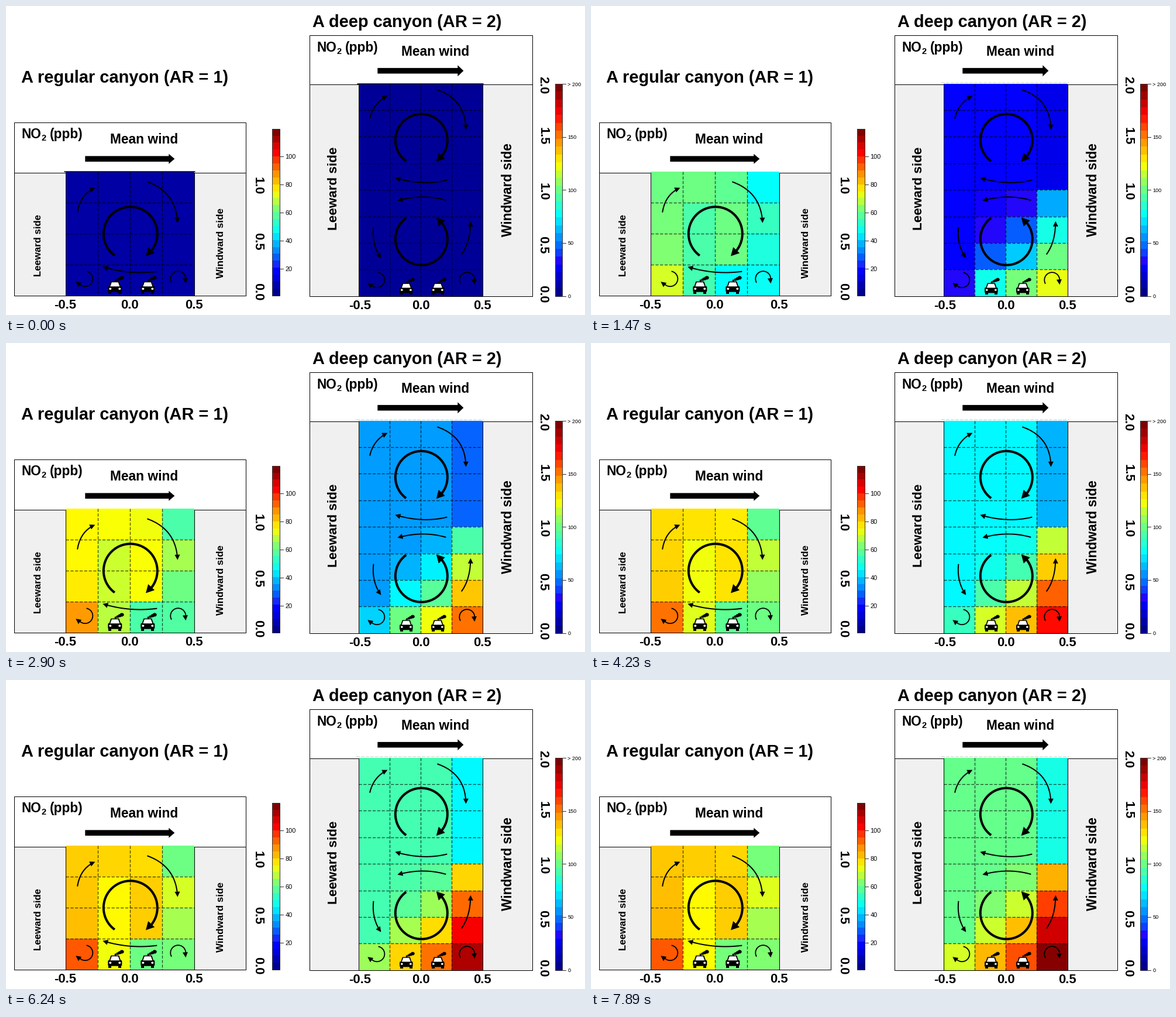
Animation of 990 by 528 pixels, one loop 8000 ms. Source, as a matplotlib script:

```python
import numpy as np
import matplotlib.pyplot as plt
from matplotlib.animation import FuncAnimation
from matplotlib.colors import LinearSegmentedColormap
from matplotlib.patches import Ellipse, FancyBboxPatch, Polygon, Rectangle

W, H, DPI = 990, 528, 100
LOOP, STEP = 8000, 25
START, TICK = 360, 68  # first update and time between updates, in ms
PT = 72 / DPI

plt.rcParams["font.family"] = "Liberation Sans"

JET = LinearSegmentedColormap.from_list("jet_like", [
    (0, "#00008f"), (0.125, "#0000ff"), (0.145, "#2400fa"), (0.2, "#0850ff"),
    (0.25, "#0082ff"), (0.375, "#00ffff"), (0.5, "#68ff88"), (0.625, "#ffff00"),
    (0.75, "#ff8a00"), (0.875, "#ff0000"), (1, "#7f0000")], N=128)


def saturate(t, tau, power=1.0):
    x = np.maximum(t - 300, 0) / tau
    return 1 - np.exp(-x ** power)


def regular_field():
    """One vortex: air thins out clockwise from the leeward ground corner."""
    row, col = np.mgrid[0:4, 0:4]
    angle = (225 - np.degrees(np.arctan2(1.5 - row, col - 1.5))) % 360
    ring = np.interp(angle, [0, 27, 153, 180, 207, 270, 297, 333, 360],
                     [0.80, 0.70, 0.67, 0.51, 0.60, 0.52, 0.51, 0.62, 0.80])
    core = np.hypot(row - 1.5, col - 1.5) < 1
    return np.where(core, 0.59 + 0.045 * col, ring)


def deep_field():
    """Slow build-up everywhere, fresh fumes rising on the windward side."""
    row, col = np.mgrid[0:8, 0:4]
    up, windward = 7 - row, col == 3
    slow = np.where(windward, np.where(up < 4, 0.56, 0.41), 0.505)
    slow[-1] = [0.60, 0.46, 0.43, 0.52]
    plume = (col / 3) ** 0.6 * (1 - up / 4.5).clip(0) ** (5.5 - 1.5 * col)
    fresh = np.where(up < 4, 0.48 * plume, 0)
    street = (up == 0) & (col > 0) & ~windward
    return up, slow, fresh, street


REGULAR = regular_field()
UP, SLOW, FRESH, STREET = deep_field()


def regular_values(t):
    return np.maximum(REGULAR * saturate(t, 780, 0.75), 0.03)


def deep_values(t):
    slow = SLOW * 1.05 * saturate(t, 3300, 1.2)
    fresh = FRESH * saturate(t - 90 * UP, 300)
    flare = 0.1 * STREET * np.exp(-((t - 910) / 500) ** 2) * (t > 0)
    return np.maximum(slow + fresh + flare, 0.015)


fig = plt.figure(figsize=(W / DPI, H / DPI), dpi=DPI, facecolor="white")
ax = fig.add_axes([0, 0, 1, 1])
# Whole numbers land inside their pixel, so thin lines snap to it
ax.set_xlim(-0.3, W - 0.3)
ax.set_ylim(H - 0.7, -0.7)
ax.axis("off")


def line(xs, ys, width=1.0, color="black", z=4, **kw):
    return ax.plot(xs, ys, color=color, lw=width * PT, zorder=z, **kw)[0]


def shape(pts, color="black", z=5):
    ax.add_patch(Polygon(pts, color=color, lw=0, zorder=z))


def box(x0, y0, x1, y1, fill="none", edge="black", z=1):
    ax.add_patch(Rectangle((x0, y0), x1 - x0, y1 - y0, facecolor=fill,
                           edgecolor=edge, lw=PT, zorder=z))


def label(x, y, s, size, ha="center", weight="bold", rot=0):
    ax.text(x, y, s, fontsize=size * PT, weight=weight, ha=ha, va="baseline",
            rotation=rot, rotation_mode="anchor", zorder=6)


def no2_label(x, y, size=22.6):
    label(x, y, "NO", size, "left")
    label(x + 1.5 * size, y + 4, "2", size * 0.65, "left")
    label(x + 2.14 * size, y, "(ppb)", size, "left")


def head(tip, way, length=9, half=4.5):
    tip, way = np.array(tip, float), np.array(way, float)
    way /= np.hypot(*way)
    side = half * np.array([-way[1], way[0]])
    base = tip - way * length
    shape([tip, base + side, base - side])


def curve(start, ctrl, tip):
    p0, p1, p2 = (np.array(p, float) for p in (start, ctrl, tip))
    u = np.linspace(0, 0.95, 40)[:, None]
    pts = (1 - u) ** 2 * p0 + 2 * u * (1 - u) * p1 + u ** 2 * p2
    line(pts[:, 0], pts[:, 1], 2)
    head(tip, p2 - p1)


def arc(cx, cy, r, a0, a1, width):
    a = np.radians(np.linspace(a0, a1, 80))
    line(cx + r * np.cos(a), cy + r * np.sin(a), width, solid_capstyle="butt")


def vortex(cx, cy, r, flip=1):
    arc(cx, cy, r, 126 * flip, 405 * flip, 4)
    head((cx + 0.57 * r, cy + 0.83 * r * flip), (-0.75, 0.8 * flip), 14, 7.5)


def swirls(left, right, y):
    arc(left, y, 13, -80, 150, 1.8)
    head((left - 16, y + 5), (-1, -0.75))
    arc(right, y, 13, 150, 372, 1.8)
    head((right + 13, y + 8), (0.1, 1))


def block_arrow(x0, x1, y, neck, half, shaft=4.8):
    shape([(x0, y - shaft), (neck, y - shaft), (neck, y - half), (x1, y),
           (neck, y + half), (neck, y + shaft), (x0, y + shaft)])


def car(cx, base, k=1.0):
    def poly(pts, color="black", z=5):
        shape([(cx + k * x, base + k * y) for x, y in pts], color, z)

    def blob(x, y, w, h, color="black", z=5):
        ax.add_patch(Ellipse((cx + k * x, base + k * y), k * w, k * h,
                             color=color, lw=0, zorder=z))

    poly([(-10, -12), (-7, -21), (7, -21), (10, -12)])
    poly([(-8, -12.5), (-5.5, -19.5), (5.5, -19.5), (8, -12.5)], "white", 6)
    ax.add_patch(FancyBboxPatch((cx - 10 * k, base - 11 * k), 20 * k, 6 * k,
                                boxstyle=f"round,pad={2 * k}", color="black",
                                lw=0, zorder=5))
    for s in (-1, 1):
        blob(s * 8, -8.5, 4, 3.5, "white", 6)
        poly([(s * 11, -5), (s * 6, -5), (s * 6, 0), (s * 11, 0)])
    for i in range(4):
        blob(1 + 3.6 * i, -22.5 - 1.6 * i, 3.5 + 1.2 * i, 3.5 + 0.9 * i)


def colorbar(x0, x1, top, bottom, bands):
    edges = np.linspace(bottom, top, bands + 1)
    for i in range(bands):
        box(x0, edges[i + 1], x1, edges[i], JET(i / (bands - 1)), "none", 2)
    box(x0, top, x1, bottom, edge="#333333", z=3)


def bar_tick(x, y, s, size, gap):
    line([x, x + 5], [y, y], 1, "#333333")
    label(x + gap, y + 0.36 * size, s, size, "left", "normal")


def canyon(x0, x1, top, roof, floor, xs, ys):
    """Draw sky box, walls and grid; return the cell mesh and its lid."""
    box(x0, roof, xs[0], floor, "#f0f0f0")
    box(xs[-1], roof, x1, floor, "#f0f0f0")
    box(x0, top, x1, floor, z=3)
    mesh = ax.pcolormesh(xs, ys, np.zeros((len(ys) - 1, 4)), cmap=JET,
                         vmin=0, vmax=1, zorder=2)
    for x in xs[1:-1]:
        line([x, x], [ys[0], floor], 1.3, alpha=0.7, z=3, dashes=(4, 2))
    for y in ys[1:-1]:
        line([xs[0], xs[-1]], [y, y], 1.3, alpha=0.7, z=3, dashes=(4, 2))
    for x in (xs[0], xs[-1]):
        line([x, x], [roof, floor])
    return mesh, line([xs[0] - 2, xs[-1] + 1], [ys[0], ys[0]], 1.5)


def axis_labels(xs, x_base, ys, y_base):
    for i, x in enumerate(xs):
        label(x, x_base, f"{i / 2 - 0.5:.1f}", 22)
    for i, y in enumerate(ys):
        label(y_base, y, f"{i / 2:.1f}", 21.8, rot=270)


# Regular canyon
label(203, 130, "A regular canyon (AR = 1)", 29)
mesh1, lid1 = canyon(14, 410, 198, 284, 494,
                     np.linspace(102, 322, 5), np.linspace(282, 494, 5))
no2_label(26, 225)
label(235.5, 234, "Mean wind", 22.7)
block_arrow(135, 288, 260.5, 278, 8.5)
label(59.5, 408, "Leeward side", 16.7, rot=90)
label(371.5, 404, "Windward side", 17, rot=90)
axis_labels((101, 211, 321), 516, (487, 401, 306), 424.5)
colorbar(455, 468, 209, 494, 24)
for v in range(20, 101, 20):
    bar_tick(469, 496 - 2.4 * v, str(v), 11, 8)
vortex(212.5, 388.5, 46)
curve((122, 351), (127, 321), (152, 310))
curve((242, 300), (291, 318), (293, 370))
curve((257, 453), (211, 459), (165, 445))
swirls(135, 294, 465.5)
car(186, 491)
car(242, 491)

# Deep canyon
label(685, 35, "A deep canyon (AR = 2)", 29)
mesh2, lid2 = canyon(519, 900, 49, 133, 495,
                     np.linspace(603, 815, 5), np.linspace(132, 495, 9))
no2_label(531, 77)
label(734, 84, "Mean wind", 22.7)
block_arrow(635, 782, 110, 772, 9.5)
label(565.5, 311, "Leeward side", 22.5, rot=90)
label(864.5, 313, "Windward side", 22.7, rot=90)
axis_labels((604.5, 709.5, 814.5), 517, (491, 407, 316, 221, 134), 912)
colorbar(939, 951, 132, 495, 27)
for v in range(0, 201, 50):
    bar_tick(952, 495 - 1.8125 * v, "> 200" if v == 200 else str(v), 9.2, 8)
vortex(710, 228.5, 44.5)
vortex(710, 397.5, 44.5, -1)
curve((622, 191), (628, 165), (652, 153))
curve((738, 143), (786, 160), (786, 211))
curve((753, 297), (712, 307), (665, 293))
curve((751, 331), (712, 320), (669, 332))
curve((628, 378), (625, 408), (641, 430))
curve((779, 423), (794, 402), (794, 367))
swirls(634, 788, 467.5)
car(684, 492.5, 0.94)
car(738, 492.5, 0.94)
haze = line([599, 817], [130, 130], 2, "#dde8dd", z=3, dashes=(3, 1))


def update(i):
    t = i * STEP
    started = t >= START
    shown = t - (t - START) % TICK if started else 0
    mesh1.set_array(regular_values(shown))
    mesh2.set_array(deep_values(shown))
    lid1.set_visible(not started)
    lid2.set_visible(not started)
    haze.set_visible(started)
    return mesh1, mesh2, lid1, lid2, haze


anim = FuncAnimation(fig, update, frames=LOOP // STEP, interval=STEP,
                     repeat=True, repeat_delay=0, blit=False)
plt.show()
```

# # #

- What is being asked
Only the lines holding "range" are wanted, so copy each of them from the material.

- Solution to this task
    for i in range(4):
    for i in range(bands):
for v in range(20, 101, 20):
for v in range(0, 201, 50):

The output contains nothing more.